AIM OF THE EXERCISE: Wherever a line in the records below contains "lane", copy that line.

RECORD EXCERPTS:
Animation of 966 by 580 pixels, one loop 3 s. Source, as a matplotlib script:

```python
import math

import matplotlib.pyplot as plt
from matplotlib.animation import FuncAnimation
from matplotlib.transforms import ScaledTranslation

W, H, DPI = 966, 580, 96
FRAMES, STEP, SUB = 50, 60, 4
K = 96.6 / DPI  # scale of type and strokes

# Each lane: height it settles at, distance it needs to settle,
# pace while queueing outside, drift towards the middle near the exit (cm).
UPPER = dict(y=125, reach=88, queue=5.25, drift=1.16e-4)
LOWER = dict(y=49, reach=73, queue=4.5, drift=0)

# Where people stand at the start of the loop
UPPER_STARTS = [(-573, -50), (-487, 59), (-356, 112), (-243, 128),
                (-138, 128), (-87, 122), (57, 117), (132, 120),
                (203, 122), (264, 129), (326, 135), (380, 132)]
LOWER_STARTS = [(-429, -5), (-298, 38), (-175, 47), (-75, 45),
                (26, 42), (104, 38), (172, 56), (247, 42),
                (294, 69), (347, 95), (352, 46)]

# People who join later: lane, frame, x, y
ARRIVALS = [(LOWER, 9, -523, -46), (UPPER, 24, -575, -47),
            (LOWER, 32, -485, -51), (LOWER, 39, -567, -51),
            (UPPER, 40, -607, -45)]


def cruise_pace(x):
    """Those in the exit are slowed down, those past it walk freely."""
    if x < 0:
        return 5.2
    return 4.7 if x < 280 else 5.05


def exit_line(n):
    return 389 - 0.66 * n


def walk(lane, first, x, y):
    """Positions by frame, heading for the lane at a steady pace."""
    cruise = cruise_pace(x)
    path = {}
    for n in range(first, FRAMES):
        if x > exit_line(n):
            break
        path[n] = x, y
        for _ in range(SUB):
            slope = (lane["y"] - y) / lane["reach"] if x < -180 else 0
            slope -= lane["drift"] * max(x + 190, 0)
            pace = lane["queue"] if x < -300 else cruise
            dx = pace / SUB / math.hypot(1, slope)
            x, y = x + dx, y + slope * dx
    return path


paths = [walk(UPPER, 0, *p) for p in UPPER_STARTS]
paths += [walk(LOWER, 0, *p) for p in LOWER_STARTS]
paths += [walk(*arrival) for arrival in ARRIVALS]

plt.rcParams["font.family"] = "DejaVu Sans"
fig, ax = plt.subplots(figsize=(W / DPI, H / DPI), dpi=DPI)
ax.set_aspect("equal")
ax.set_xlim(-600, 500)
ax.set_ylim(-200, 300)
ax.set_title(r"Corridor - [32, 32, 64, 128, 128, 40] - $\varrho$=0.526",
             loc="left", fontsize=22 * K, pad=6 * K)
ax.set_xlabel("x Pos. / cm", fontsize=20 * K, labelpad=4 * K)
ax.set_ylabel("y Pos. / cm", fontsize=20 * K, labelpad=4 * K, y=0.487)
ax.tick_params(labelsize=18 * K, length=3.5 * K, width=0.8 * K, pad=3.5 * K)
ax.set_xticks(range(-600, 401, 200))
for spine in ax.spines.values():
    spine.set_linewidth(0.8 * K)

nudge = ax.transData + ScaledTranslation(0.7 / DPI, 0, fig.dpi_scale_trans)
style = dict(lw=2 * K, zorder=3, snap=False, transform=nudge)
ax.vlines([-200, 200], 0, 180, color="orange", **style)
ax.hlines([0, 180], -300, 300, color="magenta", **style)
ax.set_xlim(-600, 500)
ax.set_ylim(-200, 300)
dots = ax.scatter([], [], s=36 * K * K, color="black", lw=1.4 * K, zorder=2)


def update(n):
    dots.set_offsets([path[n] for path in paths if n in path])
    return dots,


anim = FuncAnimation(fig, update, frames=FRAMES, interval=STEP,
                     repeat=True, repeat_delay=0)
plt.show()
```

RESULT OF THIS EXERCISE:
# Each lane: height it settles at, distance it needs to settle,
# People who join later: lane, frame, x, y
def walk(lane, first, x, y):
    """Positions by frame, heading for the lane at a steady pace."""
            slope = (lane["y"] - y) / lane["reach"] if x < -180 else 0
            slope -= lane["drift"] * max(x + 190, 0)
            pace = lane["queue"] if x < -300 else cruise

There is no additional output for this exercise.